Segment Start: SUPPLIED RECORDS

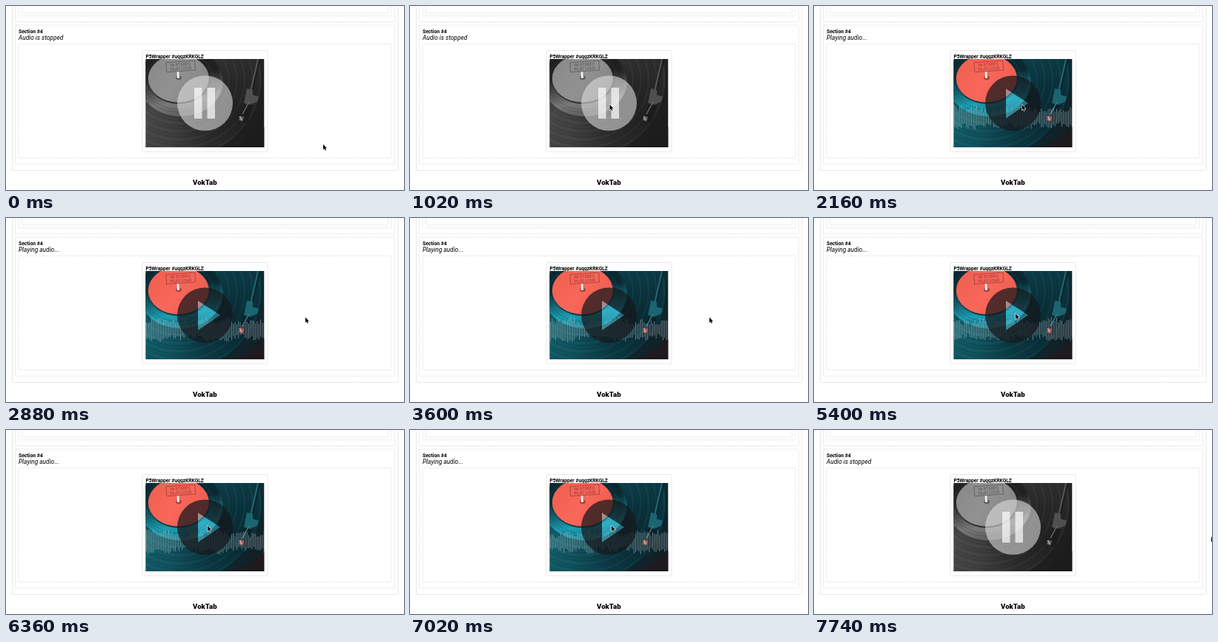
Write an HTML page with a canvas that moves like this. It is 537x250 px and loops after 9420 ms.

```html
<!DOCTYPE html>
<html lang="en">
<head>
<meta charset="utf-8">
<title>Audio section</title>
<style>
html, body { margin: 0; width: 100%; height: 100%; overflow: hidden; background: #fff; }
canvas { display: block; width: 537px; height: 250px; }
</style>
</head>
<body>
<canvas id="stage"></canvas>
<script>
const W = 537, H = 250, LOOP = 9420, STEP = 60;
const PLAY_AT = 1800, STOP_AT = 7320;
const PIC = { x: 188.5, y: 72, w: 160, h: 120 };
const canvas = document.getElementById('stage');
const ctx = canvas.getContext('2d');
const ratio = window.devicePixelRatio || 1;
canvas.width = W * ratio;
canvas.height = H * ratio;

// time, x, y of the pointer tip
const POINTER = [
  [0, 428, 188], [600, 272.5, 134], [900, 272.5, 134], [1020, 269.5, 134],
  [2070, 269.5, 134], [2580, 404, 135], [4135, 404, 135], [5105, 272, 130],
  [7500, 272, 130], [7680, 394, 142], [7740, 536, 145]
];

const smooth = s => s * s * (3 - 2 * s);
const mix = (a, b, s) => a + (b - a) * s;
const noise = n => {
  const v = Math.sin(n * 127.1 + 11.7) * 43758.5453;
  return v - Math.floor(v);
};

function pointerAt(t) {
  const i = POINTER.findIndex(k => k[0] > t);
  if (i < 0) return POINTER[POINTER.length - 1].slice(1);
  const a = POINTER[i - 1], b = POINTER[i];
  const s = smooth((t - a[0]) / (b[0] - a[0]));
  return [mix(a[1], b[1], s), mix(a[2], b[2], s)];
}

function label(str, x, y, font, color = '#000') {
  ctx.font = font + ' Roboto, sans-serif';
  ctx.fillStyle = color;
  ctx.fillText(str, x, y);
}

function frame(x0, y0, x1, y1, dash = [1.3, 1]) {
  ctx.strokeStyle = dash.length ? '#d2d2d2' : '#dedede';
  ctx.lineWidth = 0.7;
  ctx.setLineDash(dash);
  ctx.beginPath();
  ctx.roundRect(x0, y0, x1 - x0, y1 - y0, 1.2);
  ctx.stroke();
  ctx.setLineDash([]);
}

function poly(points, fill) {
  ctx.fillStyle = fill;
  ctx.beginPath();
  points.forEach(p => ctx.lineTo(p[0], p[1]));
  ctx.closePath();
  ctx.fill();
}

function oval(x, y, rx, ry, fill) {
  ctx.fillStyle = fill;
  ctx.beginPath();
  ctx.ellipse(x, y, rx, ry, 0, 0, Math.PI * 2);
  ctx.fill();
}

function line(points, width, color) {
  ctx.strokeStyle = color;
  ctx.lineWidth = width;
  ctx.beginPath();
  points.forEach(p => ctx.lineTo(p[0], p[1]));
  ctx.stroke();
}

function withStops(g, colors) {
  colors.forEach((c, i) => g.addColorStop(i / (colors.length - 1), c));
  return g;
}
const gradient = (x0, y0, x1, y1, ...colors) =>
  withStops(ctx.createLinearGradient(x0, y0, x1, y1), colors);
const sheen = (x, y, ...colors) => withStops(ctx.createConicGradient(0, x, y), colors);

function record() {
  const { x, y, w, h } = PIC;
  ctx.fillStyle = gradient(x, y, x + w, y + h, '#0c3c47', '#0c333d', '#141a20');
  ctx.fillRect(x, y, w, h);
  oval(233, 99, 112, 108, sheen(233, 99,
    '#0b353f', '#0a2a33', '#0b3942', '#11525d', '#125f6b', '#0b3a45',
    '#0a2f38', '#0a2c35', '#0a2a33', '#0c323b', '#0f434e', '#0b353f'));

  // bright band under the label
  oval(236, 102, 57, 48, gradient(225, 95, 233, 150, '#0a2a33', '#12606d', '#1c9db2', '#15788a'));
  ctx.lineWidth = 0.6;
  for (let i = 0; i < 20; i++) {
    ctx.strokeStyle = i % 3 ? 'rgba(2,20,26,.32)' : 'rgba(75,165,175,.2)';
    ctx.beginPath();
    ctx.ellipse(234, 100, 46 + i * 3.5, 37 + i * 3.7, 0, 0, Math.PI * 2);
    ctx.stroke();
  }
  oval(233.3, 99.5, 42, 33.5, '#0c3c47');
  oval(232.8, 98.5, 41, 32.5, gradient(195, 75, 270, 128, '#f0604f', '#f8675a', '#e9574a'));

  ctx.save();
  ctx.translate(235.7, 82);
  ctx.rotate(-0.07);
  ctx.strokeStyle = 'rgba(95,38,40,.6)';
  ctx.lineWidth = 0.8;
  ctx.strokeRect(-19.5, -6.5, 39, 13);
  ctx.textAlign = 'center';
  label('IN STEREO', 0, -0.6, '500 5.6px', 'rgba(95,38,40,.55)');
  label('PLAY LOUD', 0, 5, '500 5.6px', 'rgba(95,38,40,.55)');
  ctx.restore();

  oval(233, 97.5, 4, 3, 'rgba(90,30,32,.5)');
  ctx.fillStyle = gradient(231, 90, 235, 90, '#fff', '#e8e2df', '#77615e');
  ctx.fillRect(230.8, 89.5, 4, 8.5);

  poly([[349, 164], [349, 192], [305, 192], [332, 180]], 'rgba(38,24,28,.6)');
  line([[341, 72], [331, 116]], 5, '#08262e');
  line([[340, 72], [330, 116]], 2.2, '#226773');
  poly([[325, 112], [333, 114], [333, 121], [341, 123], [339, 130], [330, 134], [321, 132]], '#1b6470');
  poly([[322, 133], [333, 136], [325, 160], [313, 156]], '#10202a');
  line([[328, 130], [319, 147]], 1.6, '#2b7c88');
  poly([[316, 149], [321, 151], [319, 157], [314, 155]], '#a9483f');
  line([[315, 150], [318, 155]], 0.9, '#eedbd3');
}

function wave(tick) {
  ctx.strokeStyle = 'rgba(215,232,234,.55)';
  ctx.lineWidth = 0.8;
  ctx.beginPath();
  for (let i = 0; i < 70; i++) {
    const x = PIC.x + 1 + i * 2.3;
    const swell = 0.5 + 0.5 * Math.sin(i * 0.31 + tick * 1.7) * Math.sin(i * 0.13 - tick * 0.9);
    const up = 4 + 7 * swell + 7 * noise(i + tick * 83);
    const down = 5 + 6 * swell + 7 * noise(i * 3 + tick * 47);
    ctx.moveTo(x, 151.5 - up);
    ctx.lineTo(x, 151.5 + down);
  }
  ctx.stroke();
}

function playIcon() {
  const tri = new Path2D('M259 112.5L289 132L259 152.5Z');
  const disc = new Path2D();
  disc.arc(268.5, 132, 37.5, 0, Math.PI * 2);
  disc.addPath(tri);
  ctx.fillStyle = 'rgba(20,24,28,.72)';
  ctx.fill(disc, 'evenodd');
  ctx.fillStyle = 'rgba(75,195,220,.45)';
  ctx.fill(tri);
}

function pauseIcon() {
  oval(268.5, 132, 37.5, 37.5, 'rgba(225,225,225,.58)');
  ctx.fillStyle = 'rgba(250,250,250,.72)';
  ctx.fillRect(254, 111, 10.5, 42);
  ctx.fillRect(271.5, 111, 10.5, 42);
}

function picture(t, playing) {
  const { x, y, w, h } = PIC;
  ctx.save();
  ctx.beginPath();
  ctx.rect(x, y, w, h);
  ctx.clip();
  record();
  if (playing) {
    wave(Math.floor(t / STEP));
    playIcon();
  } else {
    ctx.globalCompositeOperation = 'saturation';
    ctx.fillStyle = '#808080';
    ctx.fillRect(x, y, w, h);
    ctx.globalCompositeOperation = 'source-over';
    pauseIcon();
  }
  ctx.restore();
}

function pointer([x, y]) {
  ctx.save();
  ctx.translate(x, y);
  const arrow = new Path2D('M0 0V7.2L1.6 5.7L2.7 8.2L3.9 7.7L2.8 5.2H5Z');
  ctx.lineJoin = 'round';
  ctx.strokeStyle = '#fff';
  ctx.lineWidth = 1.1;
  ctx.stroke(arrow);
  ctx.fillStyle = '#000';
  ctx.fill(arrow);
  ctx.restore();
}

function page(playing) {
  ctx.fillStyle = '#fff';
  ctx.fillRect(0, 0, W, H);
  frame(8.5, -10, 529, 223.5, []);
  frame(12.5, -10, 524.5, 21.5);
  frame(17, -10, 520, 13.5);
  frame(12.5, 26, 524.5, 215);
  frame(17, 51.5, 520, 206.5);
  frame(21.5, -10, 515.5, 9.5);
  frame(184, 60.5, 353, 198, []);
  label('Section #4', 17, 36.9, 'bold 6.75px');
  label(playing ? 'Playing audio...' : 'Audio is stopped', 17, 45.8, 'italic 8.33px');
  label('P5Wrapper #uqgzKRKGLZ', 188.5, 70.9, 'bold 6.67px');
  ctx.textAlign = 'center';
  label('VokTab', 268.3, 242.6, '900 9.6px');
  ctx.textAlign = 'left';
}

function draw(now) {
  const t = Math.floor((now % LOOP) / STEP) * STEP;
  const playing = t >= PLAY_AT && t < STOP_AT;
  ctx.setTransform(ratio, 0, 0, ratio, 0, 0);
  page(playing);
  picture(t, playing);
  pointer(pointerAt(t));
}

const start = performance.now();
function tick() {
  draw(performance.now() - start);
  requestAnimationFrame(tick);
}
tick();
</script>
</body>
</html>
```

Segment End: SUPPLIED RECORDS

Search term "fillRect": return each line of the data that contains it.

— THE ANSWER —
  ctx.fillRect(x, y, w, h);
  ctx.fillRect(230.8, 89.5, 4, 8.5);
  ctx.fillRect(254, 111, 10.5, 42);
  ctx.fillRect(271.5, 111, 10.5, 42);
    ctx.fillRect(x, y, w, h);
  ctx.fillRect(0, 0, W, H);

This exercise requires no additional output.